▸ **Your assignment**: Please copy, exactly as they appear below, the lines from the one containing "Q150 71 143" through the one containing "Q106 23 124".

Dataset records below:

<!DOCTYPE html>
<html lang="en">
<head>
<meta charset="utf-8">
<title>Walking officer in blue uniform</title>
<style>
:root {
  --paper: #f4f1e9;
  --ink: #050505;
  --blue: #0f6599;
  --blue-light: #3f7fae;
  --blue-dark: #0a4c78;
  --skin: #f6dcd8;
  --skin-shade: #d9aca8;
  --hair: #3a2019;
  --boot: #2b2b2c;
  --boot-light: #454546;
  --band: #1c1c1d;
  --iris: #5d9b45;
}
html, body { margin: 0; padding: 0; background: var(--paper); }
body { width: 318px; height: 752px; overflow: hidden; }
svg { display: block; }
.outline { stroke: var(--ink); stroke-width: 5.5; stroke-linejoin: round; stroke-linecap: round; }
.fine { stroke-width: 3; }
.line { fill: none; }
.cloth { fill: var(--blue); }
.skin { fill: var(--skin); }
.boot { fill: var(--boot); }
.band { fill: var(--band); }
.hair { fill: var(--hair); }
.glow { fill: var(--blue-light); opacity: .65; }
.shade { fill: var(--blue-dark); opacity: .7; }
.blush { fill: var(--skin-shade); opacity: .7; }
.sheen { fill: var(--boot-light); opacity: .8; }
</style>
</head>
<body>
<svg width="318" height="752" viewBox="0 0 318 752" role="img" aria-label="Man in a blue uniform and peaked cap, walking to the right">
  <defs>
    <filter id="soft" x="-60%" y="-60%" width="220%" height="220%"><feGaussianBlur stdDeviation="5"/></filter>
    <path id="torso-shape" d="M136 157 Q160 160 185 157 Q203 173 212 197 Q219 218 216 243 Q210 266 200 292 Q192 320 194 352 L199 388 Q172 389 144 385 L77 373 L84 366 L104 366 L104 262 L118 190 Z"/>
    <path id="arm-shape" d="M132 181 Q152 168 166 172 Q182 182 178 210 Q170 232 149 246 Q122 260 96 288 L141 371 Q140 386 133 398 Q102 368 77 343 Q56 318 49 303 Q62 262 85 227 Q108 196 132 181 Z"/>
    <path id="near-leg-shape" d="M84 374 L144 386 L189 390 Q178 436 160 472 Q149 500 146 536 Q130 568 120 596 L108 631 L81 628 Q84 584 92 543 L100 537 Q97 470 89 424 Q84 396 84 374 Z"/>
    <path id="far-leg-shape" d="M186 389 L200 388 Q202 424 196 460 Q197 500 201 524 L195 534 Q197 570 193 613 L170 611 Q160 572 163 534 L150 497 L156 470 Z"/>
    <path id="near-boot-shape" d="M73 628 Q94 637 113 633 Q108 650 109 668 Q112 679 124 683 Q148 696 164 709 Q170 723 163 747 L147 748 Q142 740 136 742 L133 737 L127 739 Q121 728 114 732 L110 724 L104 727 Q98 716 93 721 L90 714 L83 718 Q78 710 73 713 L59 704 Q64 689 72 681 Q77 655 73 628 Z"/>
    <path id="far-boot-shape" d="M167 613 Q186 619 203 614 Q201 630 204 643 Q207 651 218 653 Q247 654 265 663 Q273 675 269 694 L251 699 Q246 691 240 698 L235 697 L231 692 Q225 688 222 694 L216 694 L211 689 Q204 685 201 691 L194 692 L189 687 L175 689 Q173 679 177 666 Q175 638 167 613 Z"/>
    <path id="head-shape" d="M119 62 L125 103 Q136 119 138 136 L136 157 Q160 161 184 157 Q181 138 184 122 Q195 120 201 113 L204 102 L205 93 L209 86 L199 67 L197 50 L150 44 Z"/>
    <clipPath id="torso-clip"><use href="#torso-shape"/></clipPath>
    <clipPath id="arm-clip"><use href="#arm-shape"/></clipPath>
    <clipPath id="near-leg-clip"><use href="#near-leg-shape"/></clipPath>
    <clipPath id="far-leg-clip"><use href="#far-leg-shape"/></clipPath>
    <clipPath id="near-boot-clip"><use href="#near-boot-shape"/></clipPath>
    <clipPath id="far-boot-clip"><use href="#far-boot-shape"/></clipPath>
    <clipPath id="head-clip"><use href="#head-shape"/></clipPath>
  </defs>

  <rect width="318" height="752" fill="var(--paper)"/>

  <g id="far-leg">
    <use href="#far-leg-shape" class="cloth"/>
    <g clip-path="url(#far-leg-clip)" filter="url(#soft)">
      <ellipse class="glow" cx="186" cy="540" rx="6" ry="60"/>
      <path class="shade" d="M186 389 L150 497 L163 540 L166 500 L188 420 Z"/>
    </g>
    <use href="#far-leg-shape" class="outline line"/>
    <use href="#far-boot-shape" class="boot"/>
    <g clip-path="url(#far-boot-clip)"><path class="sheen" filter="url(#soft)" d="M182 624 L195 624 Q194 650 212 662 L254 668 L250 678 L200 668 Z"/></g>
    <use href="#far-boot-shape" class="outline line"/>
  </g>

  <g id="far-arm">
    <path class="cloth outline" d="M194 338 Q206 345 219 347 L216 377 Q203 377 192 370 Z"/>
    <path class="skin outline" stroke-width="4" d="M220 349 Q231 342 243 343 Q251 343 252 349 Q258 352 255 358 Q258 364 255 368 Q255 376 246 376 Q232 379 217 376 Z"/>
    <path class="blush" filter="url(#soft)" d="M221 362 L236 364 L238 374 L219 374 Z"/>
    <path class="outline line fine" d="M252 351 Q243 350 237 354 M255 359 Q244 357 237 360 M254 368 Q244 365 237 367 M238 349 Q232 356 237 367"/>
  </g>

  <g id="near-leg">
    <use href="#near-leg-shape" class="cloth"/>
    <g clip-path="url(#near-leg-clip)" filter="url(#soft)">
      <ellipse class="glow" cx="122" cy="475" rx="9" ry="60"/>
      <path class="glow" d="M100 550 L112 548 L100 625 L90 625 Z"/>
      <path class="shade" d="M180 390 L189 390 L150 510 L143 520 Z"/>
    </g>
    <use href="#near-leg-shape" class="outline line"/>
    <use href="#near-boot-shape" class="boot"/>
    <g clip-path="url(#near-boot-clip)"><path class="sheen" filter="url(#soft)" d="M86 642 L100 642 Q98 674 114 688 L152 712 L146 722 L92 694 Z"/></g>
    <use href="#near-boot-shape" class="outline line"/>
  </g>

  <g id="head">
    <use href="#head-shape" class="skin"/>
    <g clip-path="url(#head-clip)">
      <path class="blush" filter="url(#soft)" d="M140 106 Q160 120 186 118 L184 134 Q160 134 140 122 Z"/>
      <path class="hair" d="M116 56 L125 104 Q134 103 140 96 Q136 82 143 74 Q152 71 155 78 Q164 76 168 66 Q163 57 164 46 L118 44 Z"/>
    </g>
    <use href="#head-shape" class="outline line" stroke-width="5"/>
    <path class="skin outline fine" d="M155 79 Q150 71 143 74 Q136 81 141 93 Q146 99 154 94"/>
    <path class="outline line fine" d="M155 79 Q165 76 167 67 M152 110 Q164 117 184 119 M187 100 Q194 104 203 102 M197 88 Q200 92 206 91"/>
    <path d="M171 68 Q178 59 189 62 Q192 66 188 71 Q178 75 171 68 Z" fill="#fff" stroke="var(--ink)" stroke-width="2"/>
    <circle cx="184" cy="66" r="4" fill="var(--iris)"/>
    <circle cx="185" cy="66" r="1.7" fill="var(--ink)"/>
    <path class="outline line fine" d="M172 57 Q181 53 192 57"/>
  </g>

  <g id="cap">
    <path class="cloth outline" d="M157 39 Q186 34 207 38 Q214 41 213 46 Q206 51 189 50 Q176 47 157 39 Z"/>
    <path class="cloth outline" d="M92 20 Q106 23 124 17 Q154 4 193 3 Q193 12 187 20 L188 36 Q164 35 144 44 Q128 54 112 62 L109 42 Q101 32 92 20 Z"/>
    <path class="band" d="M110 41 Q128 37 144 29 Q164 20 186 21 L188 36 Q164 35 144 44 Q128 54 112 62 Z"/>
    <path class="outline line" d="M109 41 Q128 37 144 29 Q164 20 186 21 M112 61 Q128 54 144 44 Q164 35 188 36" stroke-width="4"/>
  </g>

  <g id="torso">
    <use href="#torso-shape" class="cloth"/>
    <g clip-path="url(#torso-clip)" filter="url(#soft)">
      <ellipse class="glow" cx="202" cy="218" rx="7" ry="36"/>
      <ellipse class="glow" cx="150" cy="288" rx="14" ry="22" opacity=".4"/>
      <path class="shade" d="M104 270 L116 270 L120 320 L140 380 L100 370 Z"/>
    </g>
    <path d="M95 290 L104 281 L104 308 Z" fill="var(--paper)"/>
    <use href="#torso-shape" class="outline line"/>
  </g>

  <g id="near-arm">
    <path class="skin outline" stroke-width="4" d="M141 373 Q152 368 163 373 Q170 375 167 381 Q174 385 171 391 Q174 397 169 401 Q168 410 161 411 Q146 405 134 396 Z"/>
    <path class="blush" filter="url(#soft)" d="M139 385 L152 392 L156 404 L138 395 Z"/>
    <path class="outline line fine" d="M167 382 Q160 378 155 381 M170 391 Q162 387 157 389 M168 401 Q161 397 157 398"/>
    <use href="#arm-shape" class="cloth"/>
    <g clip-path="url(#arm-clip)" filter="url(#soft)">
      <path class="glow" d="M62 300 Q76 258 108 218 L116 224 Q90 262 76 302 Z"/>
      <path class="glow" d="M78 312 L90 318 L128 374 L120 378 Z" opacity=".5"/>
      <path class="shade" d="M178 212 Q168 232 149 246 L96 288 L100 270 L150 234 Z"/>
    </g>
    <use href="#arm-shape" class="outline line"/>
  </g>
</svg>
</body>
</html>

End of Dataset records.

▸ **Answer space**:
    <path class="skin outline fine" d="M155 79 Q150 71 143 74 Q136 81 141 93 Q146 99 154 94"/>
    <path class="outline line fine" d="M155 79 Q165 76 167 67 M152 110 Q164 117 184 119 M187 100 Q194 104 203 102 M197 88 Q200 92 206 91"/>
    <path d="M171 68 Q178 59 189 62 Q192 66 188 71 Q178 75 171 68 Z" fill="#fff" stroke="var(--ink)" stroke-width="2"/>
    <circle cx="184" cy="66" r="4" fill="var(--iris)"/>
    <circle cx="185" cy="66" r="1.7" fill="var(--ink)"/>
    <path class="outline line fine" d="M172 57 Q181 53 192 57"/>
  </g>

  <g id="cap">
    <path class="cloth outline" d="M157 39 Q186 34 207 38 Q214 41 213 46 Q206 51 189 50 Q176 47 157 39 Z"/>
    <path class="cloth outline" d="M92 20 Q106 23 124 17 Q154 4 193 3 Q193 12 187 20 L188 36 Q164 35 144 44 Q128 54 112 62 L109 42 Q101 32 92 20 Z"/>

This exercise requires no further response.